Since scrambled eggs are essentially just egg curds stirred around a hot pan, they dry out fairly fast. They have more surface exposed to hot air and hot pan, than an omelette. And each time you stir them to expose more curds, the older ones keep cooking until they eventually get fairly dry and chewy. The trick is to try and accept that some curds will be undercooked, since it’s difficult to make them the way you want.
Omelettes are much easier to get soft and fluffy, since they don’t dry out as fast. Even if you’re a pro at flipping, the omelette still has more moisture than scrambled eggs.
And no, you don’t have to flip the omelette every time. You can cook the top part by steaming it if you put a lid on the pan. We recommend a glass, transparent lid. Don’t worry about the steamed egg part, it won’t be a bad taste. It’s already mixed with plenty of butter.
Tips on getting the perfect scrambled eggs
When making scrambled eggs you don’t have a lot of things to improve on, but there are a few things you can do to make them better. we say this mostly because scrambled eggs are very hard to not dry out, so it’s hard to not get bland scrambled eggs. But it’s totally possible.
Always whisk in the melted butter
Scrambled eggs require less butter than an omelette, that’s true. But that doesn’t mean you cant alter the recipe a little. Add as much butter as you normally would for an omelette, and whisk those eggs with the melted butter, right there in the pan. Keep whisking and stirring until most of the butter is incorporated.
Your curds won’t be fully formed by now, but the butter will be part of the eggs now. Use a medium-low heat for this.
Creamy scrambled eggs are okay
Adding more butter results in a creamier, more moist scrambled egg. This means that even if the eggs look opaque but runny, they’re still cooked. No really, let them be creamy, they’re fine. As long as they were mixed with the hot butter they’re good.
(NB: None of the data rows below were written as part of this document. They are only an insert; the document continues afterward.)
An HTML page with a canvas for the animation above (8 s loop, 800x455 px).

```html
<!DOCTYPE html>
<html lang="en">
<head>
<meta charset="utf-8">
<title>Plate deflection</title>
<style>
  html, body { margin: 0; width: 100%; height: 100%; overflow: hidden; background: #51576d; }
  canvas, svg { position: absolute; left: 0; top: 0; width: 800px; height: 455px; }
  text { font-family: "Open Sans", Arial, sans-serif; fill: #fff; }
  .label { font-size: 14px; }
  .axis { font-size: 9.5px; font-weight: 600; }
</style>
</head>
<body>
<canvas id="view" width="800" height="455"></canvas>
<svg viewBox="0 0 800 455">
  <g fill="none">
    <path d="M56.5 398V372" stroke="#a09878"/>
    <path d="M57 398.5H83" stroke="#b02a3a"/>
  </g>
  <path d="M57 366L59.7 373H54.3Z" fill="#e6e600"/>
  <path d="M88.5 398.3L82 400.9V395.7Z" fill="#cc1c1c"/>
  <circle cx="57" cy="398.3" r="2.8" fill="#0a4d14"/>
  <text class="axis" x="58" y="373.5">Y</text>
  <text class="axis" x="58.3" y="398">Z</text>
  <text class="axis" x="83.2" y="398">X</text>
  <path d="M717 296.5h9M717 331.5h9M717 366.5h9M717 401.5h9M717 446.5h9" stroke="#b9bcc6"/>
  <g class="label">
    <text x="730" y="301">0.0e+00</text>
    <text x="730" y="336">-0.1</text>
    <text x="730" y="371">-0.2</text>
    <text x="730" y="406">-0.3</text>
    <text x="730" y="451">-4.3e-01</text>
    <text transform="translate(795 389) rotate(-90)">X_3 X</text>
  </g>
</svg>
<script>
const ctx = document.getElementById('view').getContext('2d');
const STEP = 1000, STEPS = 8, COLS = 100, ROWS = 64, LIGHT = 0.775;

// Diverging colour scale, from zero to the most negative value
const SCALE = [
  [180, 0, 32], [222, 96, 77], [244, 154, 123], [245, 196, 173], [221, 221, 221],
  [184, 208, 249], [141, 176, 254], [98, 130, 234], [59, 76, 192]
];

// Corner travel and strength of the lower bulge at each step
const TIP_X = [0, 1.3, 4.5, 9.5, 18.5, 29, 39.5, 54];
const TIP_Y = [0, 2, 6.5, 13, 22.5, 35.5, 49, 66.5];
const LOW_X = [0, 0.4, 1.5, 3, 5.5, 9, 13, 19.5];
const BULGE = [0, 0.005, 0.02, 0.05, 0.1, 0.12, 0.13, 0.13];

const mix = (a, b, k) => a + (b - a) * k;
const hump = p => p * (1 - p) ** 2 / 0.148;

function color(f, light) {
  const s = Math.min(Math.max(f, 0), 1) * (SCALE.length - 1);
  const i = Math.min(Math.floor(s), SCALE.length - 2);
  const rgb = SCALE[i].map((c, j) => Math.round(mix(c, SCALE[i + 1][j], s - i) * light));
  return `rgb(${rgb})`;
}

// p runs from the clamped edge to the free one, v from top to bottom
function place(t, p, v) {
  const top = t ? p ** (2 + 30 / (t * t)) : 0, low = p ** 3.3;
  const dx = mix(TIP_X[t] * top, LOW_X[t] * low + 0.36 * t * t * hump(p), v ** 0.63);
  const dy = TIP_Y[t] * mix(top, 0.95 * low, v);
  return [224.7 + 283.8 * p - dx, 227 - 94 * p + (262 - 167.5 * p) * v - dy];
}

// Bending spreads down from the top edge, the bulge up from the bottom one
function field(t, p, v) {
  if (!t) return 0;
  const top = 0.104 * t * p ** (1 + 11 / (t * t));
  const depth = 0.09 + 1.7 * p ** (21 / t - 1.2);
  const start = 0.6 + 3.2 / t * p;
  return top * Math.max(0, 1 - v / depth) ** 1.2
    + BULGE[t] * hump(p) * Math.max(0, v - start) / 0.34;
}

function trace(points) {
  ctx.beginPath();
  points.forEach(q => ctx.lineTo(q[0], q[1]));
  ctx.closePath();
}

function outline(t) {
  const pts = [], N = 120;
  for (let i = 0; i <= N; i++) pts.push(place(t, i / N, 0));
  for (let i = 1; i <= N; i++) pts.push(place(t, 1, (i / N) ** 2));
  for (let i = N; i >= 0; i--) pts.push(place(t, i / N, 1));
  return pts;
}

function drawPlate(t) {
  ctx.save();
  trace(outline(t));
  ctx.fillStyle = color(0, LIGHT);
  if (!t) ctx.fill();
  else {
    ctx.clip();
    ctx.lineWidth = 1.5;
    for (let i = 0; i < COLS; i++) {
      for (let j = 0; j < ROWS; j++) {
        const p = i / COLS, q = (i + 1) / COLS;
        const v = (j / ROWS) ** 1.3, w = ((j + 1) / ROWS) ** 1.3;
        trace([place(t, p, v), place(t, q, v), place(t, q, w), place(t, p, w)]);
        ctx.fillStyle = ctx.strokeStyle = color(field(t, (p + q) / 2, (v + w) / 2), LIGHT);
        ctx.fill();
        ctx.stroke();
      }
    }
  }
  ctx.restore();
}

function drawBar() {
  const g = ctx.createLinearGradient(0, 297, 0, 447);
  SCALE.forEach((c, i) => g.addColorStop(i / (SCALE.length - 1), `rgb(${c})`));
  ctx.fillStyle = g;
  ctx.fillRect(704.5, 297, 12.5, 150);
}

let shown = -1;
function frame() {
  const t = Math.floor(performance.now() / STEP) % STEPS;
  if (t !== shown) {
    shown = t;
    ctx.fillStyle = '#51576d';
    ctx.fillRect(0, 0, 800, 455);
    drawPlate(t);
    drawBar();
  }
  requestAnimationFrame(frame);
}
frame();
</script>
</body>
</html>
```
If you cook them more they will eventually dry out.
Of course this means your pan and spatula will end up very messy, but the result is delicious. You’re halfway to a French omelette if you do it this way. It’s a good way to learn.
Read Also: Omelette VS Frittata
Cheese is the only topping that can stay inside
Choose your toppings carefully when you make scrambled eggs. Ideally you want them to be inside the egg curds, so chop them very finely, and make sure they don’t have extra moisture otherwise they will separate from the eggs.
For example tomatoes and mushrooms will separate from the eggs. Very finely chopped chives ? They’re so small they’re likely to still be mostly within the egg structure.
Cheese ? Always on your side and part of the eggs, but will leave you with the messiest pan you’ve ever seen.
Bacon, ham, salami, sausage are all better if fried separately and served on top of the scrambled eggs. They have no chance of staying within the confines of the egg curd.
So there you go, scrambled eggs and omelette. Hopefully you’ll master both in no time and get your breakfast to the point you want it to be. Busy weekdays may be reserved for scrambled eggs, but lazy weekend mornings ? Definitely omelettes.